Leeson’s luck soon turned. His trades were starting to go against him. It happens. Nobody can be right all the time. Good traders accept cold streaks as part of the game. Leeson couldn’t though. Leeson began hiding his losses and continued reporting profits to the bank’s headquarters in London. How did he manage to hide losses? Well fortunately for Leeson, not only was he in charge of trading, but he was also in charge of clearing his own trades. These tasks are usually delegated to two different people just to avoid this exact problem.
Leeson began using an “error” account to hide his mistakes. His staff had initially set up the “88888” account to track small bad trades until they could be reconciled (8 is a lucky number in Singapore). As Leeson began losing, he repurposed the 88888 account to mask his large losses. Even as losses mounted, Barings continued funneling money to Leeson because he claimed to be making trades for a large client and was still reporting profits.
By the end of 1994, Leeson’s losses exceeded $300 million. Instead of coming clean, Leeson upped the ante. In mid-January 1995, Leeson put on a large position that would pay handsomely if the Tokyo stock market didn’t move much overnight. Now, imagine the pit in Leeson’s stomach when he woke up the next day to this headline…
Yup, earthquake. Just about the worst thing that could happen. Asian markets tumbled overnight. Leeson’s hole got a lot deeper. But, like any true gambler, rather than eat his losses and admit defeat, he went on tilt. If one big bet doesn’t pay off, bet bigger right? Over the next month Leeson placed large bets that Tokyo’s stock market would quickly recover. When it didn’t, Leeson fled Singapore and left a note that said, “I’m sorry.”

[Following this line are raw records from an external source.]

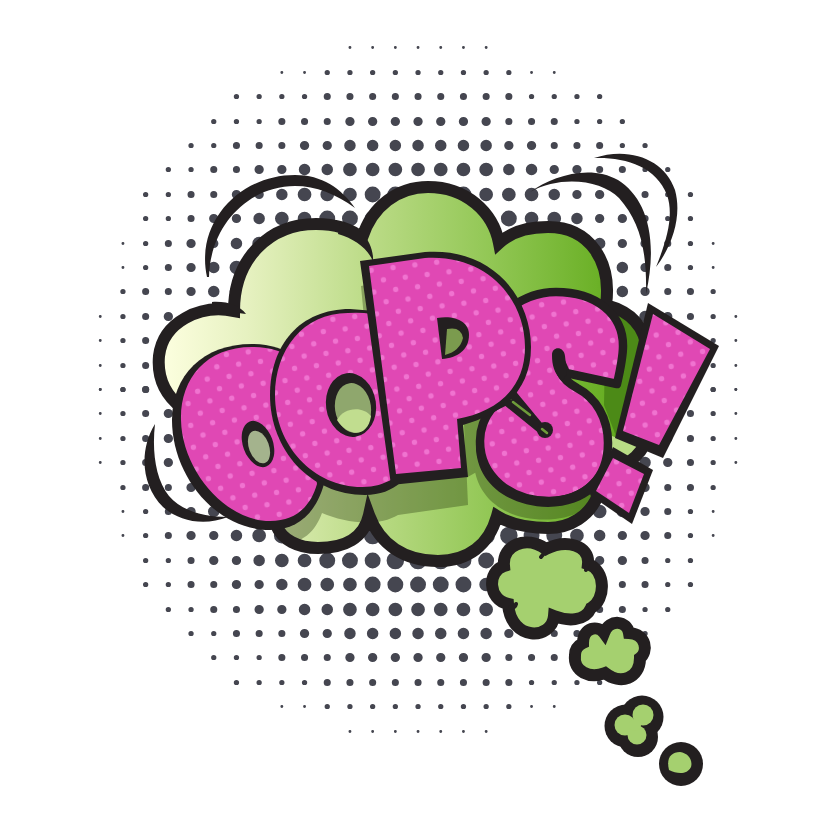
<!DOCTYPE html>
<html lang="en">
<head>
<meta charset="utf-8">
<title>Oops! comic bubble</title>
<style>
:root {
  --ink: #231f20;
  --halftone: #454650;
  --pink: #e048b4;
  --pink-dot: #f073d0;
  --puff: #a5d06f;
  --paper: #fff;
}
html, body { margin: 0; background: var(--paper); overflow: hidden; }
svg { display: block; width: 835px; height: 834px; }
.ink { fill: var(--ink); }
.outline { fill: none; stroke: var(--ink); stroke-width: 8.5; stroke-linejoin: round; stroke-linecap: round; }
.cloud-outline { fill: none; stroke: var(--ink); stroke-width: 12; stroke-linejoin: miter; stroke-miterlimit: 4; }
.shadow { fill: #2a3a12; opacity: .36; }
.pink { fill: url(#polka); }
.puff { fill: var(--puff); stroke: var(--ink); stroke-width: 12; stroke-linejoin: miter; stroke-miterlimit: 3; }
.puff-fill { fill: var(--puff); }
.crease { fill: none; stroke: var(--ink); stroke-width: 4; stroke-linecap: round; }
</style>
</head>
<body>
<svg viewBox="0 0 835 834" role="img" aria-label="OOPS! in a comic thought bubble">
  <defs>
    <linearGradient id="cloud-green" gradientUnits="userSpaceOnUse" x1="160" y1="0" x2="645" y2="0">
      <stop offset="0" stop-color="#fdffe0"/>
      <stop offset=".18" stop-color="#e6f1c0"/>
      <stop offset=".42" stop-color="#bddc89"/>
      <stop offset=".68" stop-color="#92c755"/>
      <stop offset=".9" stop-color="#6cb128"/>
      <stop offset="1" stop-color="#57a012"/>
    </linearGradient>
    <pattern id="polka" width="22" height="22" patternUnits="userSpaceOnUse" patternTransform="rotate(-7)">
      <rect width="22" height="22" fill="var(--pink)"/>
      <circle cx="5.5" cy="5.5" r="2.7" fill="var(--pink-dot)"/>
      <circle cx="16.5" cy="16.5" r="2.7" fill="var(--pink-dot)"/>
    </pattern>
    <path id="cloud-shape" d="M182 408C165 395 157 378 159 356C163 322 200 304 234 311C234 258 270 224 316 224C335 224 350 228 362 238C372 206 398 187 428 187C466 187 493 212 499 243C512 231 530 227 548 227C590 227 612 262 606 305C632 312 645 328 647 350L650 430C645 452 630 466 610 468L598 495C590 516 570 528 548 528C526 528 510 524 497 516C489 545 468 561 438 561C405 561 380 545 369 515C364 538 345 548 318 548C298 548 282 540 276 525Z"/>
    <clipPath id="cloud-clip"><use href="#cloud-shape"/></clipPath>
    <g id="halftone-half" fill="none" stroke="#454650" stroke-linecap="round" stroke-dasharray="0.1 22.6">
      <path stroke-width="2.8" d="M-68.1-342H69M-136.2-317H137M-295.1-146H296M-295.1-122H296M-295.1-98H296M-317.8-73H318.5M-317.8-49H318.5M-317.8-24H318.5M-317.8 0H318.5"/>
      <path stroke-width="5.2" d="M-90.8-317H91.5M-181.6-293H182.5M-204.3-268H205M-227-244H228M-249.7-220H250.5M-272.4-195H273M-272.4-171H273M-272.4-146H273M-272.4-122H273M-295.1-98H296M-295.1-73H296M-295.1-49H296M-295.1-24H296M-295.1 0H296"/>
      <path stroke-width="7" d="M-90.8-293H91.5M-136.2-268H137M-181.6-244H182.5M-204.3-220H205M-227-195H228M-227-171H228M-249.7-146H250.5M-249.7-122H250.5M-272.4-98H273M-272.4-73H273M-272.4-49H273M-272.4-24H273M-272.4 0H273"/>
      <path stroke-width="9.2" d="M-68.1-268H69M-113.5-244H114.5M-158.9-220H160M-181.6-195H182.5M-204.3-171H205M-227-146H228M-227-122H228M-227-98H228M-249.7-73H250.5M-249.7-49H250.5M-249.7-24H250.5M-249.7 0H250.5"/>
      <path stroke-width="11.4" d="M-68.1-244H69M-113.5-220H114.5M-136.2-195H137M-158.9-171H160M-181.6-146H182.5M-204.3-122H205M-204.3-98H205M-227-73H228"/>
      <path stroke-width="13.6" d="M-68.1-220H69M-113.5-195H114.5M-136.2-171H137M-158.9-146H160M-181.6-122H182.5M-181.6-98H182.5"/>
      <path stroke-width="15.8" d="M-45.4-195H46M-90.8-171H91.5M-136.2-146H137M-136.2-122H137"/>
      <path stroke-width="17.4" d="M-22.7-171H23.5M-90.8-146H91.5M-113.5-122H114.5"/>
    </g>
  </defs>

  <rect width="835" height="834" fill="var(--paper)"/>

  <g id="halftone" transform="translate(418 389.5)">
    <use href="#halftone-half"/>
    <use href="#halftone-half" transform="scale(1 -1)"/>
  </g>

  <g id="motion-lines" class="ink">
    <path d="M207 277C195 222 240 175 295 175C322 175 341 188 355 208C336 194 316 186 295 186C248 186 210 226 209 277Z"/>
    <path d="M530 192C552 176 590 164 618 180C645 197 659 235 646 294C647 250 640 222 619 198C601 180 561 175 530 192Z"/>
    <path d="M594 158C630 146 665 160 675 190C682 215 673 245 656 267C667 240 674 215 667 195C656 166 625 157 594 158Z"/>
    <path d="M155 424C139 450 141 485 163 507C180 522 205 526 228 517C202 517 181 510 169 496C155 479 152 450 155 424Z"/>
  </g>

  <g id="cloud">
    <use href="#cloud-shape" fill="url(#cloud-green)"/>
    <g clip-path="url(#cloud-clip)">
      <path fill="#4c8a17" d="M606 305H660V430L616 436L604 405Z"/>
      <path fill="#b9dc85" d="M612 436L645 448L625 460L610 456Z"/>
      <g class="shadow">
        <path d="M280 545C303 543 315 532 322 513C345 523 378 527 398 515L468 505L466 460L300 470L270 520Z"/>
        <path d="M464 424L500 400L520 398L552 435L480 470L466 478Z"/>
        <path d="M474 465C478 505 515 523 555 519C580 516 596 505 602 488L560 450Z"/>
        <path d="M361 286L366 285L371 318H364Z"/>
      </g>
    </g>
    <use href="#cloud-shape" class="cloud-outline"/>
    <path class="ink" d="M212 302C228 301 240 306 246 314C236 312 225 313 212 315Z"/>
    <path class="ink" d="M340 222C359 226 374 241 373 261C367 248 355 239 338 234Z"/>
  </g>

  <g id="lettering">
    <g id="letter-s">
      <path id="s-shape" class="pink" d="M505 312C525 295 543 292 556 292C596 292 623 314 623 346C623 358 620 371 617 384L566 373L558 355L561 373C564 380 570 384 577 388C596 398 608 418 608 443C608 478 585 501 549 501C510 501 480 476 480 441C480 428 484 418 492 408L506 401L543 431L514 396L505 380Z"/>
      <use href="#s-shape" class="outline"/>
      <path class="ink" d="M552 355C552 346 564 346 565 356L567 374L562 381C554 373 552 365 552 355Z"/>
      <circle class="ink" cx="545" cy="430" r="8"/>
      <path d="M513 402L530 415M542 429L547 433" fill="none" stroke="#6e9c3a" stroke-width="2.5" stroke-linecap="round"/>
      <path class="ink" d="M480 450C484 482 512 498 550 497C580 496 600 478 606 452L612 452C610 484 588 506 548 507C505 506 474 480 476 442Z"/>
    </g>

    <g id="first-o">
      <path class="ink" d="M252 344C203 344 172 375 172 420C172 475 215 530 270 530C300 530 318 510 325 480L300 360C285 348 268 344 252 344Z"/>
      <path class="pink" d="M252 347C205 347 180 380 181 420C182 470 225 521 270 521C297 521 311 505 317 484L300 362C285 351 268 347 252 347Z"/>
      <ellipse class="ink" cx="258" cy="444" rx="15" ry="24" transform="rotate(-20 258 444)"/>
      <ellipse cx="259" cy="447" rx="10" ry="17" transform="rotate(-20 259 447)" fill="#a4b38d"/>
    </g>

    <g id="second-o">
      <path class="ink" d="M350 309C300 309 270 345 270 395C270 450 310 495 365 495C380 495 392 490 400 483L375 311Z"/>
      <path class="pink" d="M348 313C303 313 275 350 275 395C275 445 313 487 362 487C375 487 383 484 393 479L372 314Q360 312 348 313Z"/>
      <ellipse class="ink" cx="351" cy="405" rx="25" ry="32" transform="rotate(-8 351 405)"/>
      <ellipse cx="353" cy="408" rx="18" ry="25" transform="rotate(-8 353 408)" fill="#8fa76d"/>
      <path d="M337 420C343 408 362 405 371 416C368 438 348 437 337 420Z" fill="#c1dd8f"/>
    </g>

    <g id="letter-p">
      <path class="ink" d="M360 261L425 252C492 247 531 297 531 347C531 390 503 414 463 425L468 477L391 485Z"/>
      <path class="pink" d="M369 266L425 258C488 254 525 300 525 347C525 390 495 412 457 419L461 468L396 474Z"/>
      <path class="ink" d="M437 318C456 315 469 322 469 335C469 350 457 358 442 359Z"/>
      <path d="M447 329Q461 326 463 338Q460 351 445 355Z" fill="#7b9b4e"/>
    </g>

    <g id="exclamation-mark">
      <polygon class="ink" points="648,303 719,346 663,458 615,438"/>
      <polygon class="pink" points="653,314 710,349 659,445 623,431"/>
      <polygon class="ink" points="613,447 653,470 632,524 590,495"/>
      <polygon class="pink" points="613,458 644,474 629,513 596,491"/>
    </g>
  </g>

  <g id="thought-trail">
    <path class="puff" d="M508 604C488 600 487 571 504 566C502 545 526 535 546 549C566 539 590 545 588 564C606 570 606 600 591 608C585 622 567 621 554 616C552 640 511 642 508 604Z"/>
    <path class="crease" d="M510 607Q515 609 516 604M546 551L541 557M588 563L586 570"/>
    <path class="puff" d="M583 643C583 627 598 625 604 633C610 618 627 621 629 633C647 634 648 652 640 658C640 679 620 685 605 673C590 679 573 672 575 655C575 648 579 645 583 643Z"/>
    <g class="ink">
      <circle cx="642" cy="717" r="21.5"/>
      <circle cx="626" cy="726" r="21.5"/>
      <circle cx="638" cy="737" r="20"/>
      <circle cx="681" cy="764" r="22"/>
    </g>
    <g class="puff-fill">
      <circle cx="643" cy="715" r="10.5"/>
      <circle cx="625" cy="725" r="10.5"/>
      <circle cx="637" cy="735" r="9.5"/>
      <circle cx="635" cy="725" r="6"/>
      <path d="M669 770C666 758 671 752 680 752C688 753 693 760 691 767C687 775 677 774 669 770Z"/>
    </g>
  </g>
</svg>
</body>
</html>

Leeson was eventually arrested and spent almost seven years in a Singapore jail for fraud. On February 23, 1995, three days after Leeson fled, facing losses of $1.4 billion (twice the amount of capital they had available), Barings declared themselves insolvent. After an unsuccessful attempt by the Bank of England to save the bank, the Dutch bank ING purchased Barings for $1.
Three hundred years of history, up in smoke because of one rogue trader.